"Eighty percent of it's baloney, yeah... I write the songs by singing a whole bunch of syllables along with the chord progressions, and they become words. A bunch of five words might mean something, or stand for something. But the five words after it, or preceding it, sure as hell won't have anything to do with them."
It seems that the point of Pixies lyrics is not to get at specific meanings or themes, or even to follow a steady structure. For example, even though Black talks about singing "syllables along with the chord progressions," those syllables don't usually end up matching from verse to verse. Take how the second line of the first verse, "try this trick and spin it, yeah," is only seven syllables, while the second line of the second verse, "animals were hiding behind the rock," is ten. The two lines have almost the same melody, but are still structurally unique. This affects how they are sung, and contributes to the idiosyncratic vocal style Black is known for.
We here at Shmoop like some ambiguity in works of literature and music, but sometimes a work doesn’t even have a couple of competing analyses—it's just plain hard to figure out. We think that's the case with "Where Is My Mind?". Maybe we should just approach Frank Black's does art the same way he did: "It's definitely arbitrary, about going with the immediate...about saying something without thinking about why you said it, and because it has a root inside you, it's much more real, true to you, than if you think and analyze everything."

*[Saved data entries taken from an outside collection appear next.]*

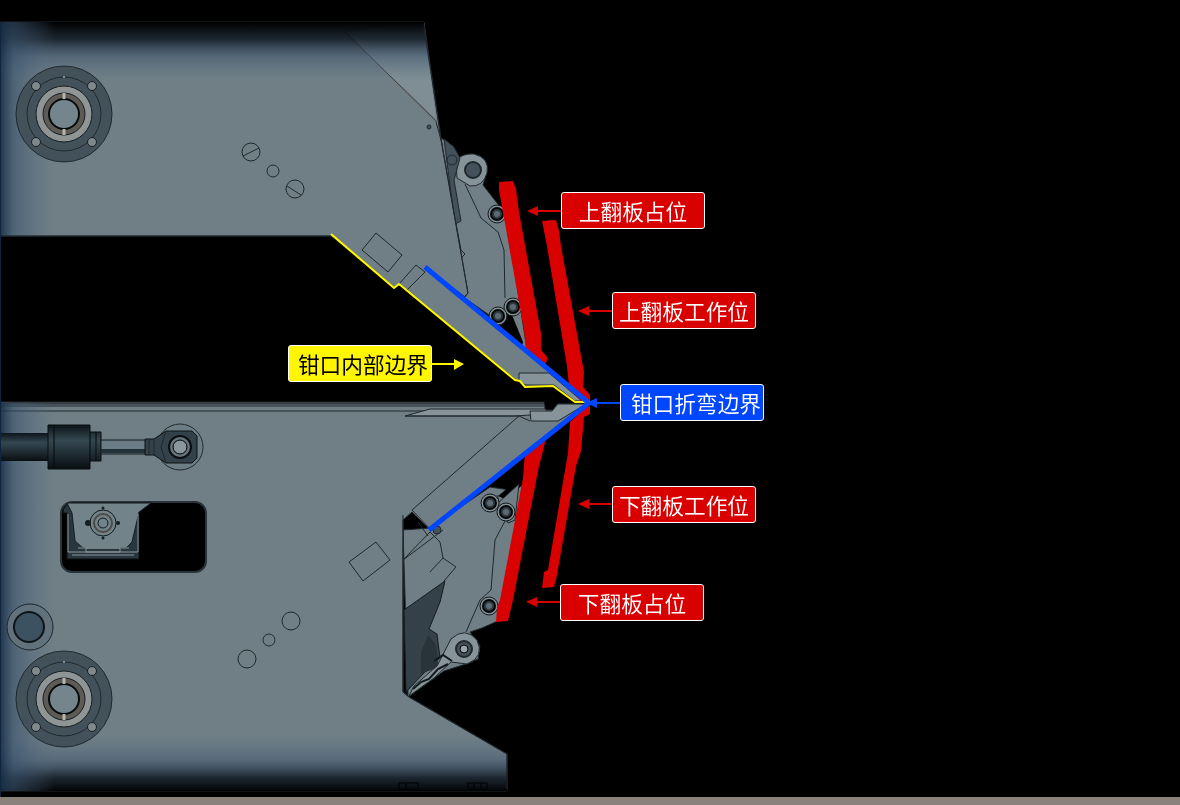
<!DOCTYPE html>
<html lang="zh-CN">
<head>
<meta charset="utf-8">
<title>钳口边界示意</title>
<style>
:root{--black:#000;--steel:#707f86;--steel-light:#86949a;--steel-dark:#43525a;--outline:#20282c;--red:#d90000;--blue:#0046ff;--yellow:#fff600;--white:#fff;--floor:#8b817b}
*{box-sizing:border-box}
html,body{margin:0;background:var(--black);overflow:hidden}
.diagram{position:relative;width:1180px;height:805px;overflow:hidden;background:var(--black)}
.machine{position:absolute;left:0;top:0;display:block}
.label{position:absolute;width:144px;height:37px;border:1px solid var(--white);border-radius:3px;display:flex;align-items:center;justify-content:center;font:500 21.7px/1 "Noto Sans CJK SC","Noto Sans CJK JP",sans-serif;color:var(--white);white-space:nowrap}
.red{background:var(--red)}
.blue{background:var(--blue);padding-left:8px}
.yellow{background:var(--yellow);color:var(--black);padding-left:6px}
.upper-rest{left:561px;top:192px}
.upper-work{left:612px;top:292px}
.inner-edge{left:288px;top:345px}
.bend-edge{left:620px;top:384px}
.lower-work{left:612px;top:486px}
.lower-rest{left:560px;top:584px}
.line{fill:none;stroke:var(--outline);stroke-width:1}
.body{fill:var(--steel);stroke:var(--outline)}
.light{fill:var(--steel-light);stroke:var(--outline)}
.dark{fill:var(--steel-dark);stroke:var(--outline)}
.flap{fill:var(--red)}
.bend{fill:none;stroke:var(--blue);stroke-width:5}
</style>
</head>
<body>
<main class="diagram">
<svg class="machine" width="1180" height="805" viewBox="0 0 1180 805" role="img" aria-label="折弯机上下钳口结构图">
<defs>
<linearGradient id="fade-top" x2="0" y2="1"><stop offset="0" stop-color="#000"/><stop offset=".3" stop-color="#08111b" stop-opacity=".8"/><stop offset=".6" stop-color="#38506a" stop-opacity=".5"/><stop offset="1" stop-color="#506880" stop-opacity="0"/></linearGradient>
<linearGradient id="fade-bottom" x2="0" y2="1"><stop offset="0" stop-color="#506880" stop-opacity="0"/><stop offset=".45" stop-color="#38506a" stop-opacity=".45"/><stop offset=".75" stop-color="#08111b" stop-opacity=".8"/><stop offset="1" stop-color="#000"/></linearGradient>
<linearGradient id="fade-left"><stop offset="0" stop-color="#162c46" stop-opacity=".9"/><stop offset=".25" stop-color="#37516c" stop-opacity=".6"/><stop offset="1" stop-color="#506880" stop-opacity="0"/></linearGradient>
<linearGradient id="rod-metal" x2="0" y2="1"><stop offset="0" stop-color="#0c1418"/><stop offset=".35" stop-color="#344852"/><stop offset="1" stop-color="#090e11"/></linearGradient>
<clipPath id="upper-frame"><path d="M0 22H424L441 140 468 293 331 236H0Z"/></clipPath>
<clipPath id="lower-frame"><path d="M0 403H546V416L412 512 403 530V692L507 754V791H0Z"/></clipPath>
<g id="bearing">
<circle r="48" class="dark"/><circle r="37" class="line"/>
<g fill="#7f898c" stroke="#161d20"><circle cx="-28" cy="-28" r="4.5"/><circle cx="28" cy="-28" r="4.5"/><circle cx="-28" cy="28" r="4.5"/><circle cx="28" cy="28" r="4.5"/></g>
<circle r="28" fill="#8f9595" stroke="#161d20"/><circle r="21" fill="#5e5b57" stroke="#161d20"/><circle r="15" fill="#75858d" stroke="#080b0c" stroke-width="2"/>
<path d="M0-21V-15M0 15V21" stroke="#b7b6ae" stroke-width="3"/><circle cy="-37" r="1" fill="#9ca5a8"/>
</g>
<g id="bolt"><circle r="9" fill="#829097" stroke="#111719"/><circle r="6" fill="#2e3a41" stroke="#050707" stroke-width="2"/><circle r="3" fill="#5c6b73"/></g>
<g id="arrow-left"><path d="M0 0 11-5V-1H34V1H11V5Z"/></g>
</defs>

<g id="upper-jaw">
<path class="body" d="M441 138 449 143 460 160 472 154Q488 156 487 172L483 185 497 203 506 214 527 350 541 364 522 348 499 322 462 296Z"/>
<path class="light" d="M456 160Q463 153 474 154 490 158 487 173 483 187 470 186L457 178Z"/>
<path class="dark" d="M444 139 454 147 460 158 454 180 461 221 455 224Z"/>
<path class="line" d="M465 184 481 218 498 232 504 250 505 298M456 224 461 250 465 254 461 258"/>
<path fill="#000" d="M489 318 510 310 523 342 521 350Z"/>
<path class="body" d="M0 22H424L441 140 468 293 465 297 426 267 590 402H577L553 386 525 387 516 380 400 285 394 288 331 236H0Z"/>
<path d="M345 32 424 22 436 119Z" fill="#7f8e94"/>
<path d="M345 32 437 122" fill="none" stroke="#483e38"/>
<g clip-path="url(#upper-frame)"><path d="M0 22H430V80H0Z" fill="url(#fade-top)"/><path d="M0 22H55V237H0Z" fill="url(#fade-left)"/></g>
<path class="line" d="M0 236H331M424 28 441 138 468 293 464 297M436 122 441 140"/>
<circle cx="429" cy="127" r="2" class="dark"/>
<g class="line"><circle cx="251" cy="152" r="9"/><circle cx="273" cy="171" r="6"/><circle cx="295" cy="189" r="9"/><path d="M243 156 259 148M287 186 301 195M376 233 402 255 388 272 362 250ZM399 284 416 265 425 272 407 290M414 298 402 286"/></g>
<path class="light" d="M519 373H549L582 401H575L554 385H526L519 382Z"/>
<circle cx="473" cy="170" r="8" class="dark" stroke-width="2"/><circle cx="452" cy="160" r="5" class="dark"/>
<use href="#bolt" x="497" y="214"/><use href="#bolt" x="513" y="307"/><use href="#bolt" x="498" y="316"/>
<use href="#bearing" x="64" y="114"/>
</g>

<g id="lower-jaw">
<path class="body" d="M403 530 430 528 490 487 516 491 522 485 519 520 500 620 482 628 470 632 480 646 478 659 466 664 444 671 408 697Z"/>
<path class="body" d="M0 402H545V410H553L557 404H590L430 530 412 512 403 520V692L409 697 507 754V791H0Z"/>
<path d="M0 402H545V407H0Z" fill="#475157"/>
<path d="M0 403H545V409M0 411H545" class="line" stroke-width="2"/>
<path class="light" d="M405 416 430 409H546V415H530L515 416Z"/>
<path class="line" d="M405 416H519L412 510 431 530M519 416 530 421M403 515V692M403 560 443 530"/>
<path d="M544 402H557L553 409H546Z" fill="#000"/>
<path class="light" d="M530 411H552L558 404H586L558 421H531Z"/>
<g clip-path="url(#lower-frame)"><path d="M0 734H508V792H0Z" fill="url(#fade-bottom)"/><path d="M0 403H55V792H0Z" fill="url(#fade-left)"/></g>
<path class="line" d="M349 562 376 542 390 560 363 581ZM403 692 409 697 507 754V789"/>
<g class="line"><circle cx="291" cy="621" r="9"/><circle cx="269" cy="640" r="6"/><circle cx="247" cy="659" r="9"/></g>
<path d="M399 783H418V789H399ZM468 783H487V789H468ZM406 783V789M474 783V789M481 783V789" fill="none" stroke="#000"/>
<path class="line" d="M403 560 430 532 440 542 443 558 456 567 444 581M418 522 428 536M430 572 443 558M497 495 505 521 495 540 491 590 480 600 466 632"/>
<path d="M404 610 445 581 440 602 429 629 437 634 440 658 430 667 422 675 406 692Z" fill="#354149" stroke="#151b1e"/>
<path d="M421 652 428 635 436 645 439 667 421 674Z" fill="#28333a"/>
<path class="light" d="M451 639Q465 626 477 640 485 657 467 664L451 662 434 678 409 696 414 686 437 666Z"/>
<path d="M413 689 421 682 429 679 438 669 448 664M434 661 443 655 452 661" fill="none" stroke="#12191c" stroke-width="2"/>
<circle cx="464" cy="649" r="8" class="dark" stroke-width="2"/><circle cx="464" cy="649" r="4" fill="#9ba5a8" stroke="#000"/>
<path fill="#000" d="M498 496 519 479 513 503Z"/>
<path class="body" d="M498 503 519 484 515 520 508 523Z"/>
<use href="#bolt" x="490" y="503"/><use href="#bolt" x="506" y="512"/><use href="#bolt" x="489" y="606"/>
<circle cx="437" cy="530" r="4" class="dark"/>
<use href="#bearing" x="64" y="699"/>
<circle cx="30" cy="627" r="23" fill="#61727d" stroke="#1c252a"/><circle cx="29" cy="627" r="15" fill="#3d5261" stroke="#0e1519" stroke-width="2"/>
</g>

<g id="cylinder">
<path d="M0 433H50V461H0Z" fill="url(#rod-metal)"/>
<path d="M48 425H90V432H101V461H90V469H48Z" fill="url(#rod-metal)" stroke="#080e11"/>
<path d="M54 425V469M90 432V461M96 432V461" stroke="#060a0c"/>
<path d="M101 440H146V454H101Z" fill="#6a7c85" stroke="#11191d"/>
<path d="M101 451H146" stroke="#233139" stroke-width="4"/>
<circle cx="180" cy="447" r="23" fill="#6d7d84" stroke="#20292d"/>
<path d="M145 439H154L166 431H192L197 436V458L192 463H166L154 455H145Z" fill="#33424a" stroke="#0c1214"/>
<path d="M149 439V455M154 439V455M166 431 161 447 166 463" class="line"/>
<circle cx="180" cy="447" r="11" fill="#65757d" stroke="#0a0e10" stroke-width="2"/><circle cx="180" cy="447" r="7" fill="#89969b" stroke="#000"/>
</g>

<g id="sensor-window">
<rect x="61" y="502" width="145" height="70" rx="11" fill="#000" stroke="#28343a" stroke-width="2"/>
<path d="M63 513Q63 504 72 503H151L139 513V559H67V513Z" fill="#28363d" stroke="#0b1012"/>
<path d="M67 503H151L139 512 132 542 126 548H83L75 541 72 513Z" fill="#73838a" stroke="#151d21"/>
<path d="M68 514V552H138V514M78 548H129M86 548H120V552H86ZM72 555H134" fill="none" stroke="#8a979c"/>
<g fill="none" stroke="#11191c"><circle cx="103" cy="523" r="13"/><circle cx="103" cy="523" r="9" stroke="#4d4a46" stroke-width="2"/><circle cx="103" cy="523" r="5"/></g>
<g fill="#151d20"><circle cx="88" cy="523" r="3"/><circle cx="118" cy="523" r="2"/><circle cx="103" cy="508" r="1.5"/><circle cx="103" cy="538" r="1.5"/></g>
</g>

<g id="flap-positions" class="flap">
<path d="M499 182 513 181 516 189 519 212 541 333 541 350 548 358 545 365 538 362 526 350 524 330 499 190Z"/>
<path d="M542 221 556 220 559 231 561 246 584 372 583 387 590 395V403H582L569 386 567 366 547 246Z"/>
<path d="M525 452 537 444 546 438 542 455 539 466 513 600 508 621 496 622 497 608 500 600 523 478Z"/>
<path d="M570 422 585 408 590 406V414L584 417 581 451 576 466 557 575 554 587 542 588 544 572 548 570 568 453Z"/>
</g>
<path id="inner-boundary" d="M331 234 394 288 399 284 515 380 520 381 525 387 553 386 575 402H587" fill="none" stroke="var(--yellow)" stroke-width="2"/>
<path id="bend-boundary" class="bend" d="M425 267 589 403 429 530"/>

<g id="pointers">
<g fill="var(--red)"><use href="#arrow-left" x="527" y="211"/><use href="#arrow-left" x="578" y="311"/><use href="#arrow-left" x="578" y="504"/><use href="#arrow-left" x="526" y="602"/></g>
<use href="#arrow-left" x="586" y="403" fill="var(--blue)"/>
<path d="M432 363H454V359L464 364 454 370V365H432Z" fill="var(--yellow)"/>
</g>
<rect id="floor" y="797" width="1180" height="8" fill="var(--floor)"/>
<path d="M.5 22V797" stroke="#10263f"/>
</svg>
<div class="label red upper-rest">上翻板占位</div>
<div class="label red upper-work">上翻板工作位</div>
<div class="label yellow inner-edge">钳口内部边界</div>
<div class="label blue bend-edge">钳口折弯边界</div>
<div class="label red lower-work">下翻板工作位</div>
<div class="label red lower-rest">下翻板占位</div>
</main>
</body>
</html>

We can't resist pointing out, though, that since Black can tell you why he prefers to write the way he does, he has probably—consciously or subconsciously—analyzed other ways of writing and rejected them in favor of his own.